It’s vital that Griffin gets rid of the ball on time. Black doesn’t have the quickness of Williams, and although the Bucs lose some size with Clayborn out, Black will see his agility tested. The Redskins can counter this with a similar tactic to the one used in New Orleans, i.e. lots of screen passes and checkdowns to the flat.
Getting Fred Davis in the game early will establish him as a receiving threat, forcing the defense to adjust and leaving them open to exploitation via the deep ball.
Not having Pierre Garcon hurts, obviously, but Hankerson looks improved as a blocker and will have to show he can function in both the ‘X’ and ‘Z’ position. Utilizing Dezmon Briscoe in the red zone will give Griffin a strong target and offer further variation for the Bucs to plan against.
I’ve been talking up Josh Wilson since the offseason but I’m going to continue to do so. Despite the Tampa Bay quarterback troubles last week, someone still needs to cover Vincent Jackson.
Wilson is really the only guy on the roster capable of doing so over the course of a game. He’s the best cover corner the Redskins have, so giving anyone else the task of covering Jackson would be a mistake.
DeAngelo Hall has got better in coverage, sure, but do you really want to run zone-coverage with Hall on Jackson? Didn’t think so.
In reviewing the defense after the Rams game, Rich Campbell recalled a comment made by Josh Wilson:
When Wilson is in a position where he can’t see the quarterback or the ball, he reads the receiver’s eyes. A receiver’s eyes always indicate when the ball is about to arrive, he said. (Via The Washington Times).
This is why you want Wilson on the No.1 receiver. He plays the man and the ball simultaneously, which is an excellent trait to have in a defensive back, as it means he isn’t fooled easily and will continue with his assignments.
His instincts are good—see the fumble recovery returned for a touchdown against the Rams—and he is a team-first guy that doesn’t simply seek the big plays. He gave up a touchdown on a Cover-0 blitz last week, but he certainly isn’t the first to do that.
At best, the Cover-0 blitz is a high-risk, high-reward package, and last year’s Redskins-Cowboy’s matchup showed its potential for heartache. Those weren’t quite the words Hall used, but I like to think the sentiment was the same.
Of course, in giving Wilson the task of covering Jackson, there is a risk of giving up plays elsewhere on the field.
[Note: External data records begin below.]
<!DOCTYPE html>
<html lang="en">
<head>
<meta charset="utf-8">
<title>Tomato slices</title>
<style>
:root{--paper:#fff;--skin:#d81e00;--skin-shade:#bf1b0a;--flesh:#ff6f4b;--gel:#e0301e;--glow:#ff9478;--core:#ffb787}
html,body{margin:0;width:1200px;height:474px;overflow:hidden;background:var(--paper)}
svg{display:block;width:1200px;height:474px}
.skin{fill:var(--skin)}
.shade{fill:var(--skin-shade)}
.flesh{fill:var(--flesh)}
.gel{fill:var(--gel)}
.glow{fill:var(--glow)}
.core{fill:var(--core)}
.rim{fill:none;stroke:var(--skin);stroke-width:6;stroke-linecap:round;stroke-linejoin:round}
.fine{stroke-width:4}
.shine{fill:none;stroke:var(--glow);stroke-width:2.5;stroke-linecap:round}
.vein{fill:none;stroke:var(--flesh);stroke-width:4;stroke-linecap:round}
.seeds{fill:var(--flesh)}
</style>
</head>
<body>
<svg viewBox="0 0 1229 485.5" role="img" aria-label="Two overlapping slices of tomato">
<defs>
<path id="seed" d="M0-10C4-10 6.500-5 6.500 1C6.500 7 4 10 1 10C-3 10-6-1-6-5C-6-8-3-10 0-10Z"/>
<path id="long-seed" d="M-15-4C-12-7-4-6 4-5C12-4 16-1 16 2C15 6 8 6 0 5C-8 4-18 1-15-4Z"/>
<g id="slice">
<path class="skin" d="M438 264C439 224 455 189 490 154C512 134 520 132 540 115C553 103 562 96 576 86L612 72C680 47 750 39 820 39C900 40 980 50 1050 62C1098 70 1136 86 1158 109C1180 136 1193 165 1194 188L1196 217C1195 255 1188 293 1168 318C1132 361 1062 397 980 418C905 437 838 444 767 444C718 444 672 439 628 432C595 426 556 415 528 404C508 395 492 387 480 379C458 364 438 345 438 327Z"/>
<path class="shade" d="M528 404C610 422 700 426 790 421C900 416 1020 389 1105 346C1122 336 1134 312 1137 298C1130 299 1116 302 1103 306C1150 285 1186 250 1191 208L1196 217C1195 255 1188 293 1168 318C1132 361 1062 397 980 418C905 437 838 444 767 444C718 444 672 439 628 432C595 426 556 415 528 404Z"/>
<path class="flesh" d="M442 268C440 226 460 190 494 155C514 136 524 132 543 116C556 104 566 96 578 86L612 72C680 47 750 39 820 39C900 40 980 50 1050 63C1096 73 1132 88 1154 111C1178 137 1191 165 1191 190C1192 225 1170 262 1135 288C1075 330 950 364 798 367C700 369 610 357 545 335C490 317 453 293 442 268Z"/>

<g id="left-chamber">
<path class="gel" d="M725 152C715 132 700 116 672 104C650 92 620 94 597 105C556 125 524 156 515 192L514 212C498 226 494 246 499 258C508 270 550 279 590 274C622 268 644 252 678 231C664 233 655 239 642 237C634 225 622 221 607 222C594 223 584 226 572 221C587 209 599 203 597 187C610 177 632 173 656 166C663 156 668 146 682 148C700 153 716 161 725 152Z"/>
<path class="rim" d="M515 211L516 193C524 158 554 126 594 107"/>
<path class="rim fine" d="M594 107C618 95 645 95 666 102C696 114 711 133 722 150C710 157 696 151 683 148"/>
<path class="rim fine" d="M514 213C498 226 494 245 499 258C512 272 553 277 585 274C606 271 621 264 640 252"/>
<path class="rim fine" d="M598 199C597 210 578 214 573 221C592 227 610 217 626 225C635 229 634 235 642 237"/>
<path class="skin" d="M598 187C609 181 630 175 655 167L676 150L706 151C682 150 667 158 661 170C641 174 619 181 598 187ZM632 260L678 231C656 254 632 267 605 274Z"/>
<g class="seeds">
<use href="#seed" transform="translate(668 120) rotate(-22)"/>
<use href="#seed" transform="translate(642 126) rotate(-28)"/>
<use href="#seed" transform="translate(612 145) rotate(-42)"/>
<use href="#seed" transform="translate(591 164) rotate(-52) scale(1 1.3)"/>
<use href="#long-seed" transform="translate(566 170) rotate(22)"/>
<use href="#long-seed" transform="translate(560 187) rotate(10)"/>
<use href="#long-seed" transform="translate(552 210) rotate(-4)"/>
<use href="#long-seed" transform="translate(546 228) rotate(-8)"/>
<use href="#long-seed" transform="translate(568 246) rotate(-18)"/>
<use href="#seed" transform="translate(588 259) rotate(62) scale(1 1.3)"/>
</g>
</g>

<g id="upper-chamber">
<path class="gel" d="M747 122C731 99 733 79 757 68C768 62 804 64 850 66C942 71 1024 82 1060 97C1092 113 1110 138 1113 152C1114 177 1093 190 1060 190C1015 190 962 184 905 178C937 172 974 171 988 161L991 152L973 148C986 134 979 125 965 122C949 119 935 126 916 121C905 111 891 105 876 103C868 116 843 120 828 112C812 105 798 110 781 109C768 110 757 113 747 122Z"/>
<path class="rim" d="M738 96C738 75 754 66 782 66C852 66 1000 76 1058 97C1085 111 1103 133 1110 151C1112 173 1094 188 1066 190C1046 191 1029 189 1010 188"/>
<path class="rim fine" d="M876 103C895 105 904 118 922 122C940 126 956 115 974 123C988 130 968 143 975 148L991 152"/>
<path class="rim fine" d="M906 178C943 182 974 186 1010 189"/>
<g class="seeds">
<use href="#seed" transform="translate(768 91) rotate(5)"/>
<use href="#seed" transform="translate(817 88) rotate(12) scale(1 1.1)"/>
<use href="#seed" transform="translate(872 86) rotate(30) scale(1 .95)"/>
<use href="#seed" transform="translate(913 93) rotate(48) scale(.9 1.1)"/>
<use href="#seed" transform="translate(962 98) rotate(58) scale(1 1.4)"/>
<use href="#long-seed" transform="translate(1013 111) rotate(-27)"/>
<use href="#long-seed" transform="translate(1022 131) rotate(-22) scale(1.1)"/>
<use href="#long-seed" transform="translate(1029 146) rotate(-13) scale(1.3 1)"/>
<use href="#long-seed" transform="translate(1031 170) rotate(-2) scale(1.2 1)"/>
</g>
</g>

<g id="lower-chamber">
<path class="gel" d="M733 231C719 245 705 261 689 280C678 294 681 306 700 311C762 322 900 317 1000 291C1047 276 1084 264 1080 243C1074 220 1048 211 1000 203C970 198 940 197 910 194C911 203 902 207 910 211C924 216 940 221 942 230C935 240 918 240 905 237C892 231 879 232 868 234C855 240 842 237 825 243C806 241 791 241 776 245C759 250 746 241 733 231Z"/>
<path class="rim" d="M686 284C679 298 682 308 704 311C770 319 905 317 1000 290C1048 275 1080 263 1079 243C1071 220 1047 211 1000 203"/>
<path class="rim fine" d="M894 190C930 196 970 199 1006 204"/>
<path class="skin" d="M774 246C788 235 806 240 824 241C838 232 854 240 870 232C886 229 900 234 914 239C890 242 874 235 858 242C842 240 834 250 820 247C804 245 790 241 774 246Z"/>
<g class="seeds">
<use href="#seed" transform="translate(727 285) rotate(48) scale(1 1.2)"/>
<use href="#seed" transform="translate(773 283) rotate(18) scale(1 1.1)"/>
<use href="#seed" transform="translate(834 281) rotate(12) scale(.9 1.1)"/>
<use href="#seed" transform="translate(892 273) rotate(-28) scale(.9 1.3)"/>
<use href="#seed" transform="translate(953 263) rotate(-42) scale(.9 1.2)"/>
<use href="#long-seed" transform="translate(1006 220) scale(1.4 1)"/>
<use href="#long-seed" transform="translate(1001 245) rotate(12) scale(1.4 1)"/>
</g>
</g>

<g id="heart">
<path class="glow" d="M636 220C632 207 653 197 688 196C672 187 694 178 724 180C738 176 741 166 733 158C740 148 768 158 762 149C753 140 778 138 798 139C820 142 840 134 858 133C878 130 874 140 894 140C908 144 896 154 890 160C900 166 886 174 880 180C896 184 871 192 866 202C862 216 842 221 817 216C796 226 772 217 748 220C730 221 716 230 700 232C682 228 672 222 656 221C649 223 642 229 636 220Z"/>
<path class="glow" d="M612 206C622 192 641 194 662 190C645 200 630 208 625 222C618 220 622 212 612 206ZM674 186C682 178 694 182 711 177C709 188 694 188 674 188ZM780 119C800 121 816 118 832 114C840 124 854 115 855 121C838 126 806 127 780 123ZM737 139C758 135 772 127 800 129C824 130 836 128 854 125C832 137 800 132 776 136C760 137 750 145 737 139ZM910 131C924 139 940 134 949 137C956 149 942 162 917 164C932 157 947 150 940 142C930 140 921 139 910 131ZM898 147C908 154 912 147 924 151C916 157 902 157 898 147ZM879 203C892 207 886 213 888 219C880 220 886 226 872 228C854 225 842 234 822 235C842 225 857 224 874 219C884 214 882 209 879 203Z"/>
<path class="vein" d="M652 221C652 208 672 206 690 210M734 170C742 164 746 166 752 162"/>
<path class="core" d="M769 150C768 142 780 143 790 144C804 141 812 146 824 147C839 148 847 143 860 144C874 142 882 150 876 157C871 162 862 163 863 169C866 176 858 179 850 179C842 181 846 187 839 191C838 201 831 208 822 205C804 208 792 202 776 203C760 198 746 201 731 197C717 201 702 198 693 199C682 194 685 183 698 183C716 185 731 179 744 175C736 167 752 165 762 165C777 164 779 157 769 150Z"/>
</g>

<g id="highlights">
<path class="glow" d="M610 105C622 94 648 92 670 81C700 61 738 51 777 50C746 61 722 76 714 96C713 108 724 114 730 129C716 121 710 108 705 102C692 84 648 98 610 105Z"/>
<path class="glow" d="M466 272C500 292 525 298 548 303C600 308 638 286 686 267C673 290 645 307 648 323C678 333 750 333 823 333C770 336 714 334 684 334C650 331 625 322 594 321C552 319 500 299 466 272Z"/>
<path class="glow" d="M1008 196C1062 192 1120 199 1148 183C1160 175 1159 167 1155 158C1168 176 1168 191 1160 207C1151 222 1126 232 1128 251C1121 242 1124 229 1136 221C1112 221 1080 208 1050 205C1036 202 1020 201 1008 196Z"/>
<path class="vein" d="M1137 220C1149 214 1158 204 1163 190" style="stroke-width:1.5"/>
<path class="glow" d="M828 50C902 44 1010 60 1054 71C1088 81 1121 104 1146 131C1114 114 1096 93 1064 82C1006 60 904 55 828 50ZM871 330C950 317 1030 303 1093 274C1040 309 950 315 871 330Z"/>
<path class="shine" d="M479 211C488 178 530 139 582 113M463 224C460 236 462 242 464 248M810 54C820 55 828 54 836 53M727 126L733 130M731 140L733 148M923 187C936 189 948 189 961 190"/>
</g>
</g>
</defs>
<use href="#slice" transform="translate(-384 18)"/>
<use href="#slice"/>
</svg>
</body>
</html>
It’s ultimately a trade-off, but both teams have the same amount of players on the field so everyone else just has to play smart.
Keith McMillan summed it up perfectly for The Washington Post:
If they’re giving up big plays in man and zone, there isn’t a whole lot else that can be done. A defensive coordinator can dial up blitzes, roll coverages and have the defense better disguise what it’s doing. But at some point, whatever’s called, players have to play better. There aren’t any magic solutions, just that.